Questions to Consider (proposed by Randy):
Share a bit about who you are as an artist, your creative practice, your repertoire.
And still I move.
To me, Lxs Desaparecidxs are my black and brown ancestors who lived as someone other than their true selves. This choice, to me, was made out of the will to survive. My queer ancestors did not live in times where they could shout their being into existence without the fear of alienation or execution. I use my body, my privilege, in these times to honor them through my movement. I move with freedom, unapologetically, in order to conjure up their stories of resistance and an eagerness to express who they truly were. I live to honor them through my dance and through this act I have become them.
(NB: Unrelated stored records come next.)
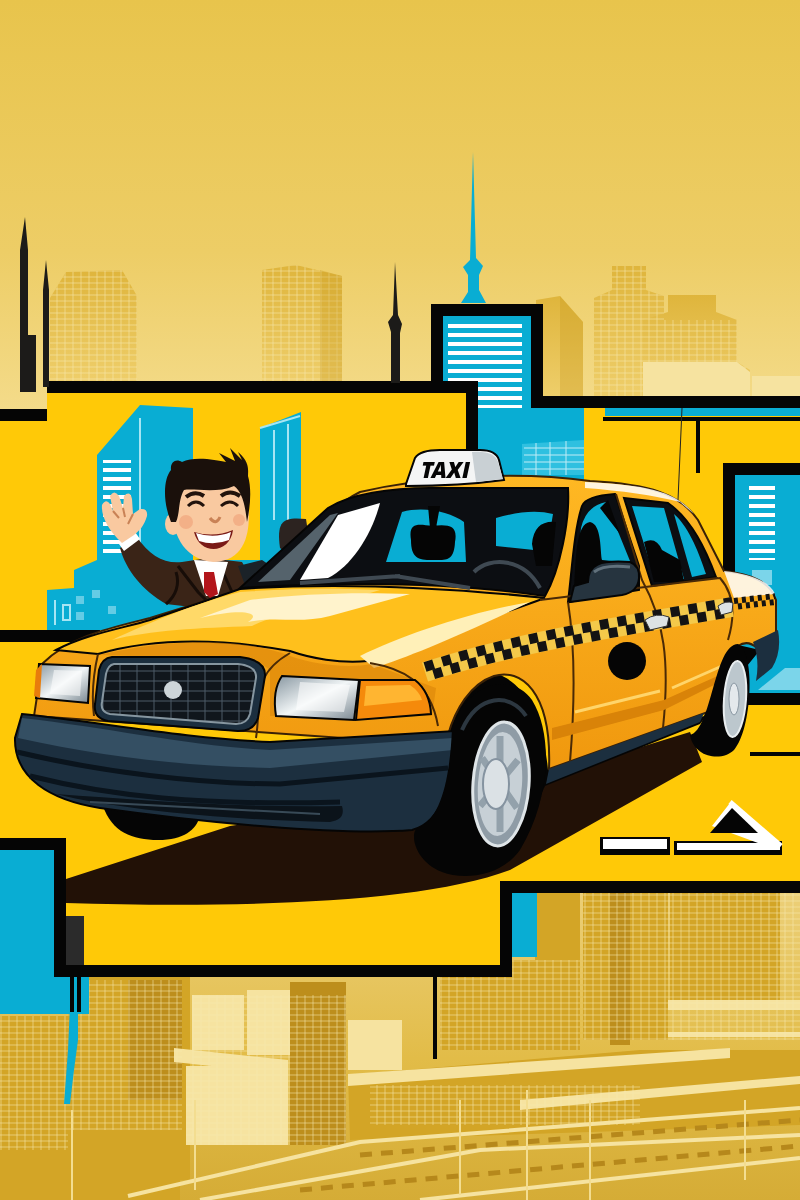
<!DOCTYPE html>
<html lang="en">
<head>
<meta charset="utf-8">
<title>Taxi poster</title>
<style>
:root{--yellow:#ffc907;--sand:#eccb5a;--ink:#050505;--blue:#09add3;--body:#f9a818;--hood:#ffc01c;--deep:#d98308;--bumper:#1c2f3f;--glass:#0c0e12;--skin:#f9c9a0;--suit:#3a2417;--white:#fff;--ochre:#d3a526;--pale:#f6e3a0}
html,body{margin:0;height:100%;overflow:hidden;background:var(--sand)}
svg.poster{display:block;width:800px;height:1200px}
.yellow{fill:var(--yellow)}.ink{fill:var(--ink)}.blue{fill:var(--blue)}.white{fill:var(--white)}
.body{fill:var(--body)}.hood{fill:var(--hood)}.deep{fill:var(--deep)}.bumper{fill:var(--bumper)}.glass{fill:var(--glass)}
.skin{fill:var(--skin)}.suit{fill:var(--suit)}.ochre{fill:var(--ochre)}.pale{fill:var(--pale)}
.frame{fill:none;stroke:var(--ink);stroke-width:12}
.seam{fill:none;stroke:#4a2a06;stroke-width:2}
.outline{stroke:var(--ink);stroke-width:2}
.sign{font:italic 800 22px "Open Sans",Inter,sans-serif;fill:var(--ink)}
</style>
</head>
<body>
<svg class="poster" viewBox="0 0 800 1200">
<defs>
<linearGradient id="sky" x2="0" y2="1"><stop offset="0" stop-color="#e8c44c"/><stop offset=".6" stop-color="#edcd66"/><stop offset="1" stop-color="#f4dc8c"/></linearGradient>
<linearGradient id="tower" x2="0" y2="1"><stop offset="0" stop-color="#dfb53c"/><stop offset="1" stop-color="#efcf6c"/></linearGradient>
<linearGradient id="street" x2="0" y2="1"><stop offset="0" stop-color="#ecd07a"/><stop offset=".55" stop-color="#e2bc48"/><stop offset="1" stop-color="#d5ac36"/></linearGradient>
<linearGradient id="side" x2="0" y2="1"><stop offset="0" stop-color="#ffb823"/><stop offset="1" stop-color="#f0980e"/></linearGradient>
<linearGradient id="lamp" x2="1" y2="1"><stop offset="0" stop-color="#8796a0"/><stop offset=".5" stop-color="#f2f6f7"/><stop offset="1" stop-color="#76848e"/></linearGradient>
<pattern id="floors" width="8" height="6" patternUnits="userSpaceOnUse"><path d="M0 1H8M1 0V6" stroke="#f8e7ae" stroke-opacity=".55" fill="none"/></pattern>
<pattern id="blinds" width="30" height="9" patternUnits="userSpaceOnUse"><rect width="30" height="4" fill="#fff"/></pattern>
<pattern id="mesh" width="17" height="10" patternUnits="userSpaceOnUse"><rect width="17" height="10" fill="#10161c"/><path d="M0 1H17M1 0V10" stroke="#4b5a66" fill="none"/></pattern>
<path id="belt" d="M425 672C510 645 590 631 732 607"/>
<path id="belt-rear" d="M734 604L775 599"/>
</defs>

<g id="skyline" role="img" aria-label="Duotone photograph of a city skyline">
<rect width="800" height="420" fill="url(#sky)"/>
<g id="skyline-towers" fill="url(#tower)">
<path d="M50 385V298L66 272L122 270L137 296V385Z"/>
<path d="M262 385V270L296 265L342 276V385Z"/>
<path d="M536 400V300L560 296L583 322V400Z"/>
<path d="M594 400V298L612 290V266H646V290L664 296V400Z"/>
<path d="M643 400V320L668 312V295H716V312L737 320V362L750 370V400Z"/>
</g>
<path d="M50 385V298L66 272L122 270L137 296V385ZM262 385V270L296 265L342 276V385ZM594 400V298L612 290V266H646V290L664 296V400ZM643 400V320L737 320V362L750 370V400Z" fill="url(#floors)"/>
<path d="M643 362H737L750 372V400H643ZM752 376H800V400H752Z" class="pale"/>
<path d="M320 270L342 276V385H320ZM560 296L583 322V400H560Z" fill="#c99b20" opacity=".35"/>
</g>

<g id="street-view" role="img" aria-label="Duotone photograph of downtown blocks and a motorway">
<rect y="885" width="800" height="315" fill="url(#street)"/>
<g class="ochre">
<path d="M0 1016H68V1150H0ZM68 975H190V1180H68ZM535 893H580V960H535ZM583 893H668V1040H583ZM440 960H580V1050H440ZM670 893H780V1000H670Z"/>
<path d="M0 1130H180V1200H0ZM348 1075L640 1050H800V1125L350 1140Z"/>
</g>
<path d="M290 982H346V1145H290ZM128 980H182V1100H128ZM610 893H630V1045H610Z" fill="#bd8e1c"/>
<path d="M192 995H244V1050H192ZM247 990H290V1055H247ZM174 1048L288 1060V1074L174 1062ZM186 1066H288V1145H186ZM348 1020H402V1070H348ZM668 1000H800V1010H668ZM668 1032H800V1037H668ZM348 1074L730 1048V1058L348 1086ZM520 1100L800 1076V1084L520 1110Z" class="pale"/>
<path d="M0 1016H68V1150H0ZM68 980H182V1130H68ZM192 995H346V1145H186V1066H192ZM440 960H580V1050H440ZM583 893H800V1040H583ZM370 1085H640V1125H370Z" fill="url(#floors)"/>
<path d="M128 1196L360 1142L800 1108M200 1200L480 1150L800 1135M420 1200L800 1158" fill="none" stroke="#f6e3a0" stroke-width="4"/>
<path d="M360 1155L800 1120M300 1190L800 1146" fill="none" stroke="#b6881b" stroke-width="5" stroke-dasharray="12 9"/>
<path d="M527 1090V1200M590 1100V1200M460 1100V1195M195 1100V1190M72 1110V1200M745 1100V1180" stroke="#f3dd90" stroke-width="2"/>
</g>

<g id="panels">
<path class="yellow" d="M0 415H47V387H472V402H800V887H506V970H60V844H0Z"/>
<path class="blue" d="M437 310H537V402H584V490H478V385H437Z"/>
<path d="M448 324H522V408H478V385H448Z" fill="url(#blinds)"/>
<path d="M522 475V444L584 440V475Z" fill="#2fc0e0"/>
<path d="M524 448H584M524 455H584M524 462H584M524 469H584M536 443V475M550 442V475M566 441V475" stroke="#fff" opacity=".7"/>
<rect class="blue" x="729" y="470" width="71" height="228"/>
<path d="M749 485H775V560H749Z" fill="url(#blinds)"/>
<path d="M752 570H772V585H760V605H752ZM758 690L785 668H800V690Z" fill="#7bd5ea"/>
<path class="blue" d="M0 844H60V970H89V1014H0ZM512 893H537V957H512Z"/>
<path class="blue" d="M70 1005H78V1040L74 1070L70 1104H64L68 1050Z"/>
<path class="frame" d="M0 415H47M47 387H472V480M437 387V310H537V402H800M800 469H729V699H800M0 844H60V971H506V887H800M0 636H100"/>
<rect class="blue" x="605" y="408" width="195" height="8"/>
<path d="M603 419H800M698 420V473M750 754H800M435 977V1059M72 977V1012M79 977V1012" fill="none" stroke="#050505" stroke-width="4"/>
<path d="M682 408L678 500" stroke="#222"/>
<path d="M66 916H84V965H66Z" fill="#2b2b2b"/>
</g>

<g id="spires">
<path d="M20 392V250L25 217L28 250V335H36V392ZM43 387V290L46 260L49 290V387ZM391 383V332L388 322L393 315L395 262L398 315L402 324L400 333V383Z" fill="#1c1b19"/>
<path class="blue" d="M461 303L468 292V275L463 267L470 260L473 152L476 258L483 266L479 275V290L486 303Z"/>
</g>

<g id="blue-city">
<path class="blue" d="M47 630V590L74 588V570L97 560V455L140 405L193 408V560H260V428L301 412V600L240 630Z"/>
<path d="M103 460H131V555H103Z" fill="url(#blinds)"/>
<path d="M140 418V560M260 428L300 416M274 430V520M288 424V520M55 600V625M63 605H70V620H63Z" fill="none" stroke="#a7e5f3" stroke-width="2"/>
<path d="M76 596H84V604H76ZM92 590H100V598H92ZM76 612H84V620H76ZM108 606H116V614H108Z" fill="#64cce5"/>
</g>

<g id="passenger">
<path class="suit" d="M120 548L136 536C150 556 164 564 182 562L208 558L242 562L258 590L200 608L166 604C142 590 126 570 120 548Z"/>
<path d="M166 604C176 596 180 584 176 572M178 566L198 592L206 600M222 570L232 592" fill="none" stroke="#170d08" stroke-width="3"/>
<path class="white" d="M194 560L228 562L218 596L206 596ZM119 544L135 532L140 539L124 551Z"/>
<path d="M204 572L214 572L218 594L210 598L204 592Z" fill="#b3161c"/>
<path class="skin" d="M122 543C108 530 101 516 102 505Q106 498 110 504L113 511L110 496Q114 489 119 496L123 508L124 496Q130 490 132 499L133 514L140 509Q148 508 147 516C144 526 140 530 134 535Z"/>
<path d="M113 511L119 518M123 508L125 517M133 514L128 524" fill="none" stroke="#c98256" stroke-width="2"/>
<ellipse class="skin" cx="173" cy="524" rx="8" ry="11"/>
<path class="skin" d="M173 492C176 478 240 474 247 492C251 520 252 560 214 562C182 560 168 530 173 492Z"/>
<path d="M171 522C162 500 164 478 171 470C170 462 176 458 182 462C194 456 216 460 226 462L219 453L235 461L230 448L242 460L238 452C250 462 248 470 248 476C252 490 250 508 247 522C245 504 242 492 234 486C216 494 194 488 184 490C178 500 180 514 176 522Z" fill="#1a100b"/>
<path d="M188 506Q196 498 204 506M221 506Q230 498 238 506" fill="none" stroke="#22130c" stroke-width="3"/>
<path d="M186 497Q195 490 204 496M221 496Q230 489 240 496" fill="none" stroke="#22130c" stroke-width="4"/>
<path d="M210 518Q216 526 220 517" fill="none" stroke="#c98256" stroke-width="3"/>
<path d="M194 532Q214 538 233 530C230 554 200 556 194 532Z" fill="#7a1a16"/>
<path class="white" d="M196 533Q214 539 231 532L229 540Q214 546 199 541Z"/>
<g fill="#f0a078" opacity=".6"><circle cx="186" cy="522" r="7"/><circle cx="239" cy="520" r="6"/></g>
<path d="M280 548C276 520 284 517 306 519L310 545L296 560Z" fill="#2c2320"/>
<path d="M238 566L262 560L274 568L246 588Z" fill="#1b2228"/>
</g>

<g id="taxi">
<path id="ground-shadow" d="M66 903C230 908 420 904 510 870L702 762L690 732L540 778L230 826L66 879Z" fill="#221106"/>
<path class="ink" d="M103 806C112 832 132 840 158 840C184 840 196 830 200 816Z"/>
<path id="underbody" class="ink" d="M420 800L450 690C490 650 540 680 548 770L704 716L738 645L760 650L700 724L545 786L520 840Z"/>
<path id="shell" d="M42 664C70 636 110 628 150 618L240 590C290 560 320 512 360 492C420 478 510 470 590 481C650 484 680 494 698 520L724 571C752 574 770 582 776 600V634L757 648C744 636 730 648 725 668L708 712L549 769C552 690 520 668 494 676C470 684 455 710 448 735L400 742L34 716Z" fill="url(#side)" stroke="#3a2106" stroke-width="2"/>
<path class="white" d="M724 571C752 574 770 582 775 594L734 598ZM585 482C650 485 676 492 694 514L680 502Q640 492 585 488Z" opacity=".85"/>
<path id="bonnet" class="hood outline" d="M56 650C86 634 124 628 150 620L240 589C340 582 450 588 545 598C480 622 420 640 368 661C340 664 310 658 290 651C230 640 160 636 98 654Z"/>
<path d="M112 640C150 622 200 602 240 592C300 588 330 588 380 590C330 606 280 612 252 626C200 628 150 630 112 640Z" fill="#ffd968"/>
<path d="M250 600C300 594 350 592 410 594L330 616C300 624 276 616 248 622C264 612 240 608 200 618Z" fill="#fff3cc"/>
<path d="M360 656C400 636 470 612 530 602C450 640 410 656 374 668Z" fill="#fff0b8"/>
<path class="deep" d="M100 655C180 636 250 640 290 656C320 666 350 668 372 664L436 688L432 716H270V670L256 660Z" opacity=".55"/>
<path class="seam" d="M290 653C250 676 262 700 256 738M98 654C92 680 92 700 94 716M370 663C400 668 430 680 438 726"/>

<g id="windscreen">
<path class="glass outline" d="M240 588L328 508C350 494 390 488 430 488H568C570 520 560 570 545 596C450 582 340 582 240 588Z"/>
<path class="blue" d="M402 512C424 506 450 512 464 522L466 562H386ZM496 518Q530 508 553 514L550 532L534 550L496 546Z"/>
<path d="M411 540C408 522 418 524 432 526C450 524 458 526 455 542C454 562 446 560 432 560C418 560 411 558 411 540ZM532 544Q534 520 556 522L552 566H536ZM428 506H440L436 528H430Z" class="ink"/>
<path d="M300 580L338 515L380 503C372 534 352 566 328 578Z" class="white"/>
<path d="M258 582L330 515L338 513L290 580Z" fill="#55636c"/>
<path d="M474 572C490 556 524 558 540 588M300 583L400 576M395 576L470 588" fill="none" stroke="#3f4952" stroke-width="4"/>
</g>

<g id="side-windows">
<path class="glass outline" d="M568 602C572 570 574 530 582 506Q586 496 615 494L639 566V590Z"/>
<path class="blue" d="M581 528Q586 506 606 502L632 566L600 580L576 590Z"/>
<path class="ink" d="M574 590C576 556 576 524 590 522C602 524 600 552 602 560L622 562L626 590ZM600 508L608 500L620 534Z"/>
<path class="glass outline" d="M624 498L668 503C692 520 706 550 716 577L652 586Z"/>
<path class="blue" d="M632 506L664 508L684 579L656 582ZM674 514C690 528 700 556 706 574L692 577Z"/>
<path class="ink" d="M644 542Q656 536 662 550L680 560L684 582H654Z"/>
</g>
<path class="seam" d="M568 602C574 640 576 690 570 762M616 494L642 580C664 620 670 660 663 728M652 586L720 578C736 596 734 620 728 640M540 600L718 578"/>
<path class="deep" d="M552 728L664 700L722 674L720 682L664 710L552 740Z"/>
<path d="M575 712L660 691M672 688L722 666" stroke="#ffd56a" stroke-width="3"/>
<path d="M549 769L704 713L700 722L546 784Z" class="bumper"/>

<g id="checker-belt" fill="none">
<use href="#belt" stroke="#f4c94a" stroke-width="20"/>
<use href="#belt" y="-5" stroke="#141313" stroke-width="10" stroke-dasharray="9 9"/>
<use href="#belt" y="5" stroke="#141313" stroke-width="10" stroke-dasharray="9 9" stroke-dashoffset="9"/>
<use href="#belt-rear" y="-3" stroke="#141313" stroke-width="6" stroke-dasharray="4 4"/>
<use href="#belt-rear" y="3" stroke="#141313" stroke-width="6" stroke-dasharray="4 4" stroke-dashoffset="4"/>
</g>
<circle id="door-badge" class="ink" cx="627" cy="661" r="19"/>
<g fill="#dde3e5" stroke="#333"><path d="M645 620Q656 612 669 617L667 626L650 630Z"/><path d="M718 606Q726 600 733 603L732 612L721 615Z"/></g>
<path id="mirror" d="M570 602L574 586L588 582C588 564 600 560 630 562Q640 566 639 578Q638 592 622 595Z" fill="#26343f" stroke="#050505" stroke-width="2"/>
<path d="M594 572Q604 564 630 567" fill="none" stroke="#61717c" stroke-width="3"/>

<g id="roof-sign">
<path d="M406 484L415 458Q420 450 440 450H480Q496 450 499 460L504 480Q460 486 406 486Z" fill="#f4f5f5" stroke="#050505" stroke-width="2"/>
<path d="M472 452Q494 450 498 462L503 479L476 482Z" fill="#c9d0d4"/>
<text class="sign" x="421" y="478" textLength="49" lengthAdjust="spacingAndGlyphs">TAXI</text>
</g>

<g id="front">
<path class="outline" d="M39 664L90 666L88 703L36 698Z" fill="url(#lamp)"/>
<path d="M36 670L42 664L40 698L34 696Z" fill="#e87d0c"/>
<path class="outline" d="M282 676L359 680L354 720L276 716Q272 690 282 676Z" fill="url(#lamp)"/>
<path d="M300 682L350 685L344 712L296 710ZM54 670L82 671L80 696L50 694Z" fill="#fff" opacity=".55"/>
<path class="outline" d="M360 680L415 680Q430 692 431 714L356 720Z" fill="#f58a0b"/>
<path d="M366 686L410 685Q420 692 422 700L364 706Z" fill="#ffb531"/>
<path d="M112 657H240Q266 660 265 676L258 718Q254 731 238 731L108 721Q93 718 95 704L99 670Q102 658 112 657Z" class="bumper outline"/>
<path d="M114 664H238Q257 666 256 678L250 714Q247 724 236 724L110 714Q100 712 102 702L106 674Q108 665 114 664Z" fill="url(#mesh)" stroke="#8696a0" stroke-width="2"/>
<circle id="grille-badge" cx="173" cy="690" r="9" fill="#cdd5d9"/>
<path class="bumper outline" d="M22 714C100 722 180 738 270 742L455 731C454 776 444 822 412 830C340 836 200 822 100 808C50 800 14 778 15 738Z"/>
<path d="M22 718C110 728 190 746 270 750L453 738V750L270 768C180 766 100 756 18 738Z" fill="#344f63"/>
<path d="M17 752C100 772 200 784 280 784L448 768M30 776C110 796 200 806 340 802" fill="none" stroke="#0a141d" stroke-width="5"/>
<path d="M56 794C140 800 240 808 342 806Q346 820 330 822C230 820 120 810 56 794Z" fill="#0b131a"/>
<path d="M90 802L320 814" stroke="#384a57" stroke-width="2"/>
</g>

<g id="wheels">
<path class="ink" d="M452 728C466 684 510 670 532 700C554 736 550 800 520 850C500 878 462 880 442 872C412 860 410 830 418 828C440 820 450 780 452 728Z"/>
<path d="M462 730C478 694 510 692 526 716" fill="none" stroke="#2c3740" stroke-width="4"/>
<ellipse cx="501" cy="784" rx="28" ry="62" transform="rotate(4 501 784)" fill="#8f9ca6" stroke="#dfe5e8" stroke-width="3"/>
<ellipse cx="500" cy="784" rx="22" ry="52" transform="rotate(4 500 784)" fill="#c7d0d6"/>
<path d="M500 736V832M482 758L517 808M480 806L518 760" stroke="#93a1ab" stroke-width="7"/>
<ellipse cx="496" cy="784" rx="13" ry="25" fill="#dbe1e5" stroke="#8593a0" stroke-width="2"/>
<path class="ink" d="M690 735C712 730 714 644 738 644C756 652 752 730 734 750C722 762 694 758 690 735Z"/>
<ellipse cx="735" cy="699" rx="11" ry="38" transform="rotate(4 735 699)" fill="#bcc7cd" stroke="#e9eef0" stroke-width="2"/>
<ellipse cx="734" cy="699" rx="5" ry="16" fill="#e4e9ec" stroke="#8a98a3"/>
</g>
<path id="rear-bumper" class="bumper" d="M753 642L778 630Q782 652 772 668L756 681Q760 660 753 642Z"/>
</g>

<g id="road-marks">
<path class="ink" d="M600 837H670V855H600ZM674 841H782V855H674Z"/>
<path class="white" d="M603 839H667V849H603ZM677 843H758L712 826L730 803L780 846V850H677Z"/>
<path class="ink" d="M732 808L758 833H710Z"/>
<path d="M730 802L781 846" stroke="#fff" stroke-width="5"/>
</g>
</svg>
</body>
</html>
Bringing their repressed, beautiful, queer existence into a life of its own through me.
working with gabe, emelia, steph, jose, randy and all of the presences, histories, ghosts and futures that we carry has been a constantly shifting practice. we come together and each time we are a little different. our flesh modified by the week we have lived, our energies filtered or filled with who and what we have met. and each time we bring a different flesh we also find new ways to organize ourselves- new questions to ask together, new structures to share healing and growth, new potential imaginings of the many futures that exist outside and against the confines of colonialism, hetero patriarchy, productivity. that process of change that we go through in each “rehearsal” is one that to me feels like practicing community, practicing the intricacies of decentralization , fractalization, generosity, vulnerability (ala adrienne marie brown) , practicing the magic that it takes to conjure rage and memory and fleshy truth and trust into a way of relating to one another, a set of questions, a way out or a way into it.
Now my creative process is based in trust. In people I love and trust. In ancestors. In spirit.
What histories and knowledge are hidden in the body that we can shake loose?
What potentialities do we uncover when we call in those spirits who walk with us and allow them to move through us?
How do we honor our queer and POC kin lost to police violence, colonization, and patriarchy and help us find ways to heal.
Are there ways for all of us to heal and reconcile ancestral wounds (together) across our different lineages and what does this look like?
In what ways can our exploration of queer intimacies create a new way of relating to ourselves, each other, and our environment.
I’m excited to continue to investigate these pondering with folks in this piece and hold space for it to continue to evolve beyond the scope of the theatre.
Randy Reyes is queer Latinx choreographer-dance artist-curanderx. Their new work, Lxs Desaparecidxs, runs Thu-Sat, Dec 7-16 with “Pay what you can Thursdays” as a double-bill performance with Mother The Verb as part of CounterPulse’s Performing Diaspora 2017 residency. Cover Photo by Justin Ebrahemi